Document images with source code:
• • • •
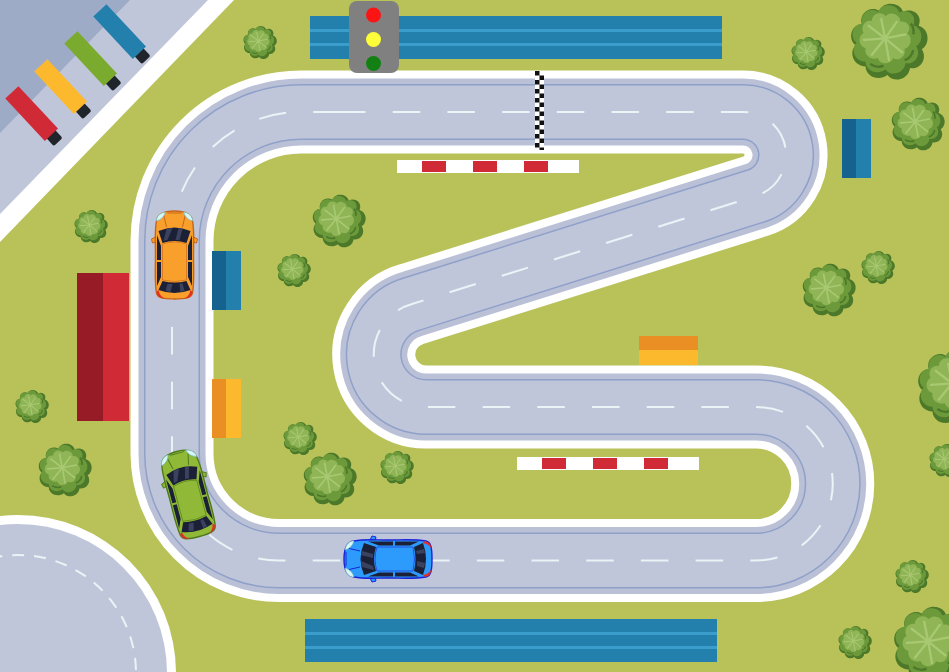
<!DOCTYPE html>
<html lang="en">
<head>
<meta charset="utf-8">
<title>Race track</title>
<style>
:root{--grass:#b8c259;--asphalt:#c0c6da;--shoulder:#bac1d7;--lane:#8fa0c9;--lot:#9dabc7;--white:#fff;--dash:#eaf3f5;
--blue:#2380ad;--blue-dark:#15628e;--blue-light:#3b9dcb;--red:#d12a37;--red-dark:#971b27;--yellow:#fdb92e;--orange:#e98f23;--green:#7aab2e;
--leaf-dark:#4c7829;--leaf:#6c9a3b;--leaf-light:#8fb557;--leaf-pale:#a9c872;--glass:#1c2036;--shine:#3a425f}
html,body{margin:0;padding:0;overflow:hidden}
svg{display:block}
.scene{width:949px;height:672px;background:var(--grass)}
.track use{fill:none}
.edge{stroke:var(--white);stroke-width:83}
.shoulder{stroke:var(--shoulder);stroke-width:67}
.line{stroke:var(--lane);stroke-width:56}
.road{stroke:var(--asphalt);stroke-width:53}
.dashes{stroke:var(--dash);stroke-width:2;stroke-dasharray:27.5 27.2}
.car-orange{color:#f9a02c;--trim:#c8641a}
.car-green{color:#8fb936;--trim:#4f7a1c}
.car-blue{color:#2c9bfb;--trim:#1c22d8}
</style>
</head>
<body>
<svg class="scene" viewBox="0 0 949 672" role="img" aria-label="Race track seen from above with three cars, stands, trees and a traffic light">
<defs>
<path id="circuit" d="M338 112H743A43 43 0 0 1 756 196L412 304A52.5 52.5 0 0 0 428 407H756A76.7 76.7 0 0 1 756 560.5H279A107 107 0 0 1 172 453V241A129 129 0 0 1 301 112Z"/>
<path id="crown" d="M-12 -41C-8 -54 14 -53 18 -40C30 -46 44 -36 38 -22C52 -18 53 2 42 8C50 20 40 35 27 32C25 47 6 52 -2 41C-14 50 -30 42 -30 30C-45 30 -52 13 -43 3C-54 -7 -47 -24 -35 -24C-39 -38 -24 -49 -12 -41Z"/>
<g id="tree">
<use href="#crown" fill="var(--leaf-dark)"/>
<use href="#crown" fill="var(--leaf)" transform="translate(-3 -3) scale(.9)"/>
<use href="#crown" fill="var(--leaf-light)" transform="translate(-5 -6) rotate(18) scale(.66)"/>
<path d="M-5 -6L-10 -31M-5 -6L10 -27M-5 -6L21 -11M-5 -6L17 12M-5 -6L0 22M-5 -6L-22 15M-5 -6L-32 -4M-5 -6L-26 -22" fill="none" stroke="var(--leaf-pale)" stroke-width="3" stroke-linecap="round"/>
<path d="M20 22Q29 19 31 9M-24 27Q-15 33 -7 29M28 -25Q33 -18 31 -11" fill="none" stroke="var(--leaf-dark)" stroke-width="3"/>
</g>
<g id="car">
<path d="M-19 -18L-23 -16L-22 -12L-18 -13ZM19 -18L23 -16L22 -12L18 -13Z" fill="currentColor" stroke="var(--trim)"/>
<path d="M-18 -34C-17 -41 -10 -44 0 -44C10 -44 17 -41 18 -34C20 -24 19 -12 19 0C19 14 20 27 18 38C17 43 11 44 0 44C-11 44 -17 43 -18 38C-20 27 -19 14 -19 0C-19 -12 -20 -24 -18 -34Z" fill="currentColor" stroke="var(--trim)" stroke-width="1.4"/>
<path d="M-11 -41L-8 -28M11 -41L8 -28M-7 -42H7" fill="none" stroke="var(--trim)"/>
<path d="M-18 -36Q-16 -42 -9 -43Q-11 -36 -18 -34ZM18 -36Q16 -42 9 -43Q11 -36 18 -34Z" fill="#d8f7f4" stroke="#77b9bd" stroke-width=".7"/>
<path d="M-18 37Q-17 43 -10 43.5Q-15 41 -16 35ZM18 37Q17 43 10 43.5Q15 41 16 35Z" fill="#e52d24"/>
<path d="M-16 -24Q0 -31 16 -24L12 -12Q0 -16 -12 -12ZM-12 26Q0 29 12 26L16 35Q0 41 -16 35ZM-17.500 -20L-13.500 -9V5H-17.500ZM17.500 -20L13.500 -9V5H17.500ZM-17.500 7H-13.500V22L-17.500 31ZM17.500 7H13.500V22L17.500 31Z" fill="var(--glass)"/>
<path d="M-8 -26L-2 -27L-7 -15L-11 -14ZM4 -27L8 -26L5 -15L1 -15ZM-7 29H-2L-4 37L-9 36ZM5 29L8 28L10 36L6 37Z" fill="var(--shine)"/>
<path d="M-12 -11Q0 -15 12 -11V25Q0 28 -12 25Z" fill="currentColor" stroke="var(--trim)" stroke-width=".6"/>
</g>
<g id="truck">
<rect x="24" y="-6" width="13" height="12" rx="2" fill="#20242b"/>
<rect x="-31" y="-9" width="58" height="18" fill="currentColor"/>
</g>
<g id="stand">
<rect width="412" height="43" fill="var(--blue)"/>
<path d="M0 14.500H412M0 28.500H412" stroke="var(--blue-light)" stroke-width="3"/>
</g>
<g id="kerb">
<rect width="182" height="13" fill="var(--white)"/>
<path d="M25 1H49V12H25ZM76 1H100V12H76ZM127 1H151V12H127Z" fill="var(--red)"/>
</g>
<g id="hut">
<rect width="15" height="59" fill="var(--hut-shade)"/>
<rect x="14" width="15" height="59" fill="var(--hut-roof)"/>
</g>
<pattern id="checker" x="535" y="71" width="9" height="9" patternUnits="userSpaceOnUse">
<rect width="9" height="9" fill="#fff"/>
<path d="M0 0H4.500V4.500H0ZM4.500 4.500H9V9H4.500Z" fill="#111"/>
</pattern>
</defs>

<rect width="949" height="672" fill="var(--grass)"/>

<g id="parking">
<path d="M0 0H234L0 242Z" fill="var(--white)"/>
<path d="M0 0H208L0 214Z" fill="var(--asphalt)"/>
<path d="M0 0H130L0 133Z" fill="var(--lot)"/>
<use href="#truck" color="var(--red)" transform="translate(33 115) rotate(47)"/>
<use href="#truck" color="var(--yellow)" transform="translate(62 88) rotate(47)"/>
<use href="#truck" color="var(--green)" transform="translate(92 60) rotate(47)"/>
<use href="#truck" color="var(--blue)" transform="translate(121 33) rotate(47)"/>
</g>

<g id="roundabout">
<circle cx="18" cy="673" r="158" fill="var(--white)"/>
<circle cx="18" cy="673" r="149" fill="var(--asphalt)"/>
<circle cx="18" cy="673" r="118" fill="none" stroke="var(--dash)" stroke-width="2" stroke-dasharray="12 10"/>
</g>

<g id="stands">
<use href="#stand" x="310" y="16"/>
<use href="#stand" x="305" y="619"/>
</g>

<g class="track">
<use href="#circuit" class="edge"/>
<use href="#circuit" class="shoulder"/>
<use href="#circuit" class="line"/>
<use href="#circuit" class="road"/>
<use href="#circuit" class="dashes"/>
<rect x="535" y="71" width="9" height="79" fill="url(#checker)"/>
</g>

<g id="kerbs">
<use href="#kerb" x="397" y="160"/>
<use href="#kerb" x="517" y="457"/>
</g>

<g id="buildings">
<g style="--hut-shade:var(--blue-dark);--hut-roof:var(--blue)">
<use href="#hut" x="842" y="119"/>
<use href="#hut" x="212" y="251"/>
</g>
<g style="--hut-shade:var(--orange);--hut-roof:var(--yellow)">
<use href="#hut" x="212" y="379"/>
<use href="#hut" transform="translate(698 336) rotate(90)"/>
</g>
<rect x="77" y="273" width="27" height="148" fill="var(--red-dark)"/>
<rect x="103" y="273" width="26" height="148" fill="var(--red)"/>
</g>

<g id="trees">
<use href="#tree" transform="translate(260 43) scale(.34)"/>
<use href="#tree" transform="translate(808 54) scale(.34)"/>
<use href="#tree" transform="translate(889 43) scale(.78)"/>
<use href="#tree" transform="translate(918 125) scale(.54)"/>
<use href="#tree" transform="translate(91 227) scale(.34)"/>
<use href="#tree" transform="translate(339 222) scale(.54)"/>
<use href="#tree" transform="translate(294 271) scale(.34)"/>
<use href="#tree" transform="translate(829 291) scale(.54)"/>
<use href="#tree" transform="translate(878 268) scale(.34)"/>
<use href="#tree" transform="translate(32 407) scale(.34)"/>
<use href="#tree" transform="translate(65 471) scale(.54)"/>
<use href="#tree" transform="translate(300 439) scale(.34)"/>
<use href="#tree" transform="translate(330 480) scale(.54)"/>
<use href="#tree" transform="translate(397 468) scale(.34)"/>
<use href="#tree" transform="translate(956 388) scale(.78)"/>
<use href="#tree" transform="translate(946 461) scale(.34)"/>
<use href="#tree" transform="translate(912 577) scale(.34)"/>
<use href="#tree" transform="translate(855 643) scale(.34)"/>
<use href="#tree" transform="translate(932 646) scale(.78)"/>
</g>

<g id="cars">
<use href="#car" class="car-orange" transform="translate(174.500 255)"/>
<use href="#car" class="car-green" transform="translate(188 494) rotate(-15)"/>
<use href="#car" class="car-blue" transform="translate(388 559) rotate(-90)"/>
</g>

<g id="traffic-light">
<rect x="349" y="1" width="50" height="72" rx="8" fill="#808080"/>
<circle cx="373.500" cy="15" r="7.500" fill="#fb1414"/>
<circle cx="373.500" cy="39.500" r="7.500" fill="#fdfd3a"/>
<circle cx="373.500" cy="63.500" r="7.500" fill="#128012"/>
</g>
</svg>
</body>
</html>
• • • •
• _How to complete this task_
Out of the records above, pull each line containing the word "class".

• _Written response_
<svg class="scene" viewBox="0 0 949 672" role="img" aria-label="Race track seen from above with three cars, stands, trees and a traffic light">
<g class="track">
<use href="#circuit" class="edge"/>
<use href="#circuit" class="shoulder"/>
<use href="#circuit" class="line"/>
<use href="#circuit" class="road"/>
<use href="#circuit" class="dashes"/>
<use href="#car" class="car-orange" transform="translate(174.500 255)"/>
<use href="#car" class="car-green" transform="translate(188 494) rotate(-15)"/>
<use href="#car" class="car-blue" transform="translate(388 559) rotate(-90)"/>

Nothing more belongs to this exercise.